-- TASK INPUTS follows --

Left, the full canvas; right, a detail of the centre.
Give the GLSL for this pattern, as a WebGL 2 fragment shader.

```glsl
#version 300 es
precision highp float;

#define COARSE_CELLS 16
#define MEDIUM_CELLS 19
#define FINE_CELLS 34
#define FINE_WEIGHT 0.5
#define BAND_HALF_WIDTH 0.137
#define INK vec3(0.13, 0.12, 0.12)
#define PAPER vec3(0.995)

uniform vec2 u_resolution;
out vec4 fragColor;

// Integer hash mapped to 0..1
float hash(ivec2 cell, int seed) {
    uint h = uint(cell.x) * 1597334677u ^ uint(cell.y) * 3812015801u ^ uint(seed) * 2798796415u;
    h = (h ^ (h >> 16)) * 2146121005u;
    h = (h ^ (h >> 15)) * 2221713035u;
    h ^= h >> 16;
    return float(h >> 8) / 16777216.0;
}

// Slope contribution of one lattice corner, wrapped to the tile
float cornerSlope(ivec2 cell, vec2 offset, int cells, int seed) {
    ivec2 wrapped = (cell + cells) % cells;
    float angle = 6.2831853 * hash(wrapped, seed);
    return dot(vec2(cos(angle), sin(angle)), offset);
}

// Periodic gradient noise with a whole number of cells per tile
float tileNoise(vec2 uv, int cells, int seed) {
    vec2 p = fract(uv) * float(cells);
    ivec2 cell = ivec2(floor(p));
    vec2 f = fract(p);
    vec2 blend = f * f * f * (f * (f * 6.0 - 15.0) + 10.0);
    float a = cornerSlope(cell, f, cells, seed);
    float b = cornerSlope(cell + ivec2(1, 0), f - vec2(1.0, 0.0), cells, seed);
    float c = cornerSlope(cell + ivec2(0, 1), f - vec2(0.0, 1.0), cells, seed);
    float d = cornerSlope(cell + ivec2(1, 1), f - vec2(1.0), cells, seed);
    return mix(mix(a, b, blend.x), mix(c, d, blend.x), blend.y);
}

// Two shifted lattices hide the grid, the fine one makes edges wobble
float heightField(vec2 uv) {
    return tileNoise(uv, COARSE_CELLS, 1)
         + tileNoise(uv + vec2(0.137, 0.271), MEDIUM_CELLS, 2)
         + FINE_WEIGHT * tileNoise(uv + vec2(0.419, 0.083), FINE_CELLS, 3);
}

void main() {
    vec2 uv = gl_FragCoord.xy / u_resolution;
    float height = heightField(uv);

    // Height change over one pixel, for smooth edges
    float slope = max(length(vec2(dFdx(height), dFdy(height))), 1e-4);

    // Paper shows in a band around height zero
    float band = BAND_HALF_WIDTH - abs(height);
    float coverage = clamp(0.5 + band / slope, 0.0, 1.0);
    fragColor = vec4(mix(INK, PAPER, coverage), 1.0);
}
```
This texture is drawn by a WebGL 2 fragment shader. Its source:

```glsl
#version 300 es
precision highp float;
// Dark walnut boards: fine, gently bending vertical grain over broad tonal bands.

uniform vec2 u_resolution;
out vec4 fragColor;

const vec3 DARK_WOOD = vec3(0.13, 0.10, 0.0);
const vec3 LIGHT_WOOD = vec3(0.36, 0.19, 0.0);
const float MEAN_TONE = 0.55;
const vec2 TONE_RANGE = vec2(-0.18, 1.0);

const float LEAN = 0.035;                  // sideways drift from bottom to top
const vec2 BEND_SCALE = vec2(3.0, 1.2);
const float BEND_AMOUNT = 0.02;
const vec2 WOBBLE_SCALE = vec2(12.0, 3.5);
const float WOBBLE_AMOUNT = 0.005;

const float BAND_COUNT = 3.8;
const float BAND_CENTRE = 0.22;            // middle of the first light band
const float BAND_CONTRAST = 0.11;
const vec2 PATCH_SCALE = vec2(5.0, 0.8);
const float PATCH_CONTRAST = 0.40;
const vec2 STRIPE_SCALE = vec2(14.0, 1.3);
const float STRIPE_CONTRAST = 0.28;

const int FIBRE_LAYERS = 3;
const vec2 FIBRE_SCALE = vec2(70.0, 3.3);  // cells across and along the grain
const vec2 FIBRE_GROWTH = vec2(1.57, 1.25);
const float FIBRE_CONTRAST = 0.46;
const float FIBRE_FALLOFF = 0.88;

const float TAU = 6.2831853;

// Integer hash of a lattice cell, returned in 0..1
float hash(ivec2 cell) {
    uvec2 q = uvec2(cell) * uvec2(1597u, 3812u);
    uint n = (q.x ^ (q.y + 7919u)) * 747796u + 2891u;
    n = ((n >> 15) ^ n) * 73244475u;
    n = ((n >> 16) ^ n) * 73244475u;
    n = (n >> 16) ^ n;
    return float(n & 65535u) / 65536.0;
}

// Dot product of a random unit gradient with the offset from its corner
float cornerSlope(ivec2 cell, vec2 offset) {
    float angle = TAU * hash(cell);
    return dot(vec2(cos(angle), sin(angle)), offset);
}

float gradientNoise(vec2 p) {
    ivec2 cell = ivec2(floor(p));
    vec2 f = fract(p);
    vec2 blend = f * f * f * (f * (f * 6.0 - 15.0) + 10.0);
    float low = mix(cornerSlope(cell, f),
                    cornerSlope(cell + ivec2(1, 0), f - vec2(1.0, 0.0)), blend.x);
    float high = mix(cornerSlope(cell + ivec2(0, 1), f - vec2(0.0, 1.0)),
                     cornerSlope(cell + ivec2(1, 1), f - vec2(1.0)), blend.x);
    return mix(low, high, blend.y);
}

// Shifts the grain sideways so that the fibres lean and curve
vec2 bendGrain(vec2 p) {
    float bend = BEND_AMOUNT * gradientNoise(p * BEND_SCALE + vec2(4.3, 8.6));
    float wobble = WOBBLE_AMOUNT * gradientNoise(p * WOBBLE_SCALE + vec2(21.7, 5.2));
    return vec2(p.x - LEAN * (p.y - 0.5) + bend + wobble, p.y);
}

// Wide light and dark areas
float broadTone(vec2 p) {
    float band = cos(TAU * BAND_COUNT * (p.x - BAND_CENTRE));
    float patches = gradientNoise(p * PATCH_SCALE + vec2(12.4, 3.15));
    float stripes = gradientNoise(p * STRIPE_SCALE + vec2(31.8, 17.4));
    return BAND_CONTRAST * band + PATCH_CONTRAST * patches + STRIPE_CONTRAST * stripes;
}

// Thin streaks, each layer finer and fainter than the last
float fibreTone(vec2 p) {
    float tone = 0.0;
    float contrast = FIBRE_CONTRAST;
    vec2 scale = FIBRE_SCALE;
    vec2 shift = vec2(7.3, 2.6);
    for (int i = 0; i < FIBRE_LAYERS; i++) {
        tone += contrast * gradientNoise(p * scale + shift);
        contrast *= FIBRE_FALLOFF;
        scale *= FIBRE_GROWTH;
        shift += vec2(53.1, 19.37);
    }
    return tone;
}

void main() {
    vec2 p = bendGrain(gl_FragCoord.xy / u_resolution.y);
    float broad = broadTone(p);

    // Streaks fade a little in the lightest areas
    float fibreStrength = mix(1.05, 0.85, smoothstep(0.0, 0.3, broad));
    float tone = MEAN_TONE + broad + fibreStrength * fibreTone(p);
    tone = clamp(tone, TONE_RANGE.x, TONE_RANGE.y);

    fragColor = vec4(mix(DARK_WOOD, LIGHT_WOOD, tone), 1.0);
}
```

-- TASK INPUTS concluded --

**EXERCISE PROMPT**
An exact copy of every record is what the answer must contain.

**WORKED SOLUTION**
Left, the full canvas; right, a detail of the centre.
Give the GLSL for this pattern, as a WebGL 2 fragment shader.

```glsl
#version 300 es
precision highp float;

#define COARSE_CELLS 16
#define MEDIUM_CELLS 19
#define FINE_CELLS 34
#define FINE_WEIGHT 0.5
#define BAND_HALF_WIDTH 0.137
#define INK vec3(0.13, 0.12, 0.12)
#define PAPER vec3(0.995)

uniform vec2 u_resolution;
out vec4 fragColor;

// Integer hash mapped to 0..1
float hash(ivec2 cell, int seed) {
    uint h = uint(cell.x) * 1597334677u ^ uint(cell.y) * 3812015801u ^ uint(seed) * 2798796415u;
    h = (h ^ (h >> 16)) * 2146121005u;
    h = (h ^ (h >> 15)) * 2221713035u;
    h ^= h >> 16;
    return float(h >> 8) / 16777216.0;
}

// Slope contribution of one lattice corner, wrapped to the tile
float cornerSlope(ivec2 cell, vec2 offset, int cells, int seed) {
    ivec2 wrapped = (cell + cells) % cells;
    float angle = 6.2831853 * hash(wrapped, seed);
    return dot(vec2(cos(angle), sin(angle)), offset);
}

// Periodic gradient noise with a whole number of cells per tile
float tileNoise(vec2 uv, int cells, int seed) {
    vec2 p = fract(uv) * float(cells);
    ivec2 cell = ivec2(floor(p));
    vec2 f = fract(p);
    vec2 blend = f * f * f * (f * (f * 6.0 - 15.0) + 10.0);
    float a = cornerSlope(cell, f, cells, seed);
    float b = cornerSlope(cell + ivec2(1, 0), f - vec2(1.0, 0.0), cells, seed);
    float c = cornerSlope(cell + ivec2(0, 1), f - vec2(0.0, 1.0), cells, seed);
    float d = cornerSlope(cell + ivec2(1, 1), f - vec2(1.0), cells, seed);
    return mix(mix(a, b, blend.x), mix(c, d, blend.x), blend.y);
}

// Two shifted lattices hide the grid, the fine one makes edges wobble
float heightField(vec2 uv) {
    return tileNoise(uv, COARSE_CELLS, 1)
         + tileNoise(uv + vec2(0.137, 0.271), MEDIUM_CELLS, 2)
         + FINE_WEIGHT * tileNoise(uv + vec2(0.419, 0.083), FINE_CELLS, 3);
}

void main() {
    vec2 uv = gl_FragCoord.xy / u_resolution;
    float height = heightField(uv);

    // Height change over one pixel, for smooth edges
    float slope = max(length(vec2(dFdx(height), dFdy(height))), 1e-4);

    // Paper shows in a band around height zero
    float band = BAND_HALF_WIDTH - abs(height);
    float coverage = clamp(0.5 + band / slope, 0.0, 1.0);
    fragColor = vec4(mix(INK, PAPER, coverage), 1.0);
}
```
This texture is drawn by a WebGL 2 fragment shader. Its source:

```glsl
#version 300 es
precision highp float;
// Dark walnut boards: fine, gently bending vertical grain over broad tonal bands.

uniform vec2 u_resolution;
out vec4 fragColor;

const vec3 DARK_WOOD = vec3(0.13, 0.10, 0.0);
const vec3 LIGHT_WOOD = vec3(0.36, 0.19, 0.0);
const float MEAN_TONE = 0.55;
const vec2 TONE_RANGE = vec2(-0.18, 1.0);

const float LEAN = 0.035;                  // sideways drift from bottom to top
const vec2 BEND_SCALE = vec2(3.0, 1.2);
const float BEND_AMOUNT = 0.02;
const vec2 WOBBLE_SCALE = vec2(12.0, 3.5);
const float WOBBLE_AMOUNT = 0.005;

const float BAND_COUNT = 3.8;
const float BAND_CENTRE = 0.22;            // middle of the first light band
const float BAND_CONTRAST = 0.11;
const vec2 PATCH_SCALE = vec2(5.0, 0.8);
const float PATCH_CONTRAST = 0.40;
const vec2 STRIPE_SCALE = vec2(14.0, 1.3);
const float STRIPE_CONTRAST = 0.28;

const int FIBRE_LAYERS = 3;
const vec2 FIBRE_SCALE = vec2(70.0, 3.3);  // cells across and along the grain
const vec2 FIBRE_GROWTH = vec2(1.57, 1.25);
const float FIBRE_CONTRAST = 0.46;
const float FIBRE_FALLOFF = 0.88;

const float TAU = 6.2831853;

// Integer hash of a lattice cell, returned in 0..1
float hash(ivec2 cell) {
    uvec2 q = uvec2(cell) * uvec2(1597u, 3812u);
    uint n = (q.x ^ (q.y + 7919u)) * 747796u + 2891u;
    n = ((n >> 15) ^ n) * 73244475u;
    n = ((n >> 16) ^ n) * 73244475u;
    n = (n >> 16) ^ n;
    return float(n & 65535u) / 65536.0;
}

// Dot product of a random unit gradient with the offset from its corner
float cornerSlope(ivec2 cell, vec2 offset) {
    float angle = TAU * hash(cell);
    return dot(vec2(cos(angle), sin(angle)), offset);
}

float gradientNoise(vec2 p) {
    ivec2 cell = ivec2(floor(p));
    vec2 f = fract(p);
    vec2 blend = f * f * f * (f * (f * 6.0 - 15.0) + 10.0);
    float low = mix(cornerSlope(cell, f),
                    cornerSlope(cell + ivec2(1, 0), f - vec2(1.0, 0.0)), blend.x);
    float high = mix(cornerSlope(cell + ivec2(0, 1), f - vec2(0.0, 1.0)),
                     cornerSlope(cell + ivec2(1, 1), f - vec2(1.0)), blend.x);
    return mix(low, high, blend.y);
}

// Shifts the grain sideways so that the fibres lean and curve
vec2 bendGrain(vec2 p) {
    float bend = BEND_AMOUNT * gradientNoise(p * BEND_SCALE + vec2(4.3, 8.6));
    float wobble = WOBBLE_AMOUNT * gradientNoise(p * WOBBLE_SCALE + vec2(21.7, 5.2));
    return vec2(p.x - LEAN * (p.y - 0.5) + bend + wobble, p.y);
}

// Wide light and dark areas
float broadTone(vec2 p) {
    float band = cos(TAU * BAND_COUNT * (p.x - BAND_CENTRE));
    float patches = gradientNoise(p * PATCH_SCALE + vec2(12.4, 3.15));
    float stripes = gradientNoise(p * STRIPE_SCALE + vec2(31.8, 17.4));
    return BAND_CONTRAST * band + PATCH_CONTRAST * patches + STRIPE_CONTRAST * stripes;
}

// Thin streaks, each layer finer and fainter than the last
float fibreTone(vec2 p) {
    float tone = 0.0;
    float contrast = FIBRE_CONTRAST;
    vec2 scale = FIBRE_SCALE;
    vec2 shift = vec2(7.3, 2.6);
    for (int i = 0; i < FIBRE_LAYERS; i++) {
        tone += contrast * gradientNoise(p * scale + shift);
        contrast *= FIBRE_FALLOFF;
        scale *= FIBRE_GROWTH;
        shift += vec2(53.1, 19.37);
    }
    return tone;
}

void main() {
    vec2 p = bendGrain(gl_FragCoord.xy / u_resolution.y);
    float broad = broadTone(p);

    // Streaks fade a little in the lightest areas
    float fibreStrength = mix(1.05, 0.85, smoothstep(0.0, 0.3, broad));
    float tone = MEAN_TONE + broad + fibreStrength * fibreTone(p);
    tone = clamp(tone, TONE_RANGE.x, TONE_RANGE.y);

    fragColor = vec4(mix(DARK_WOOD, LIGHT_WOOD, tone), 1.0);
}
```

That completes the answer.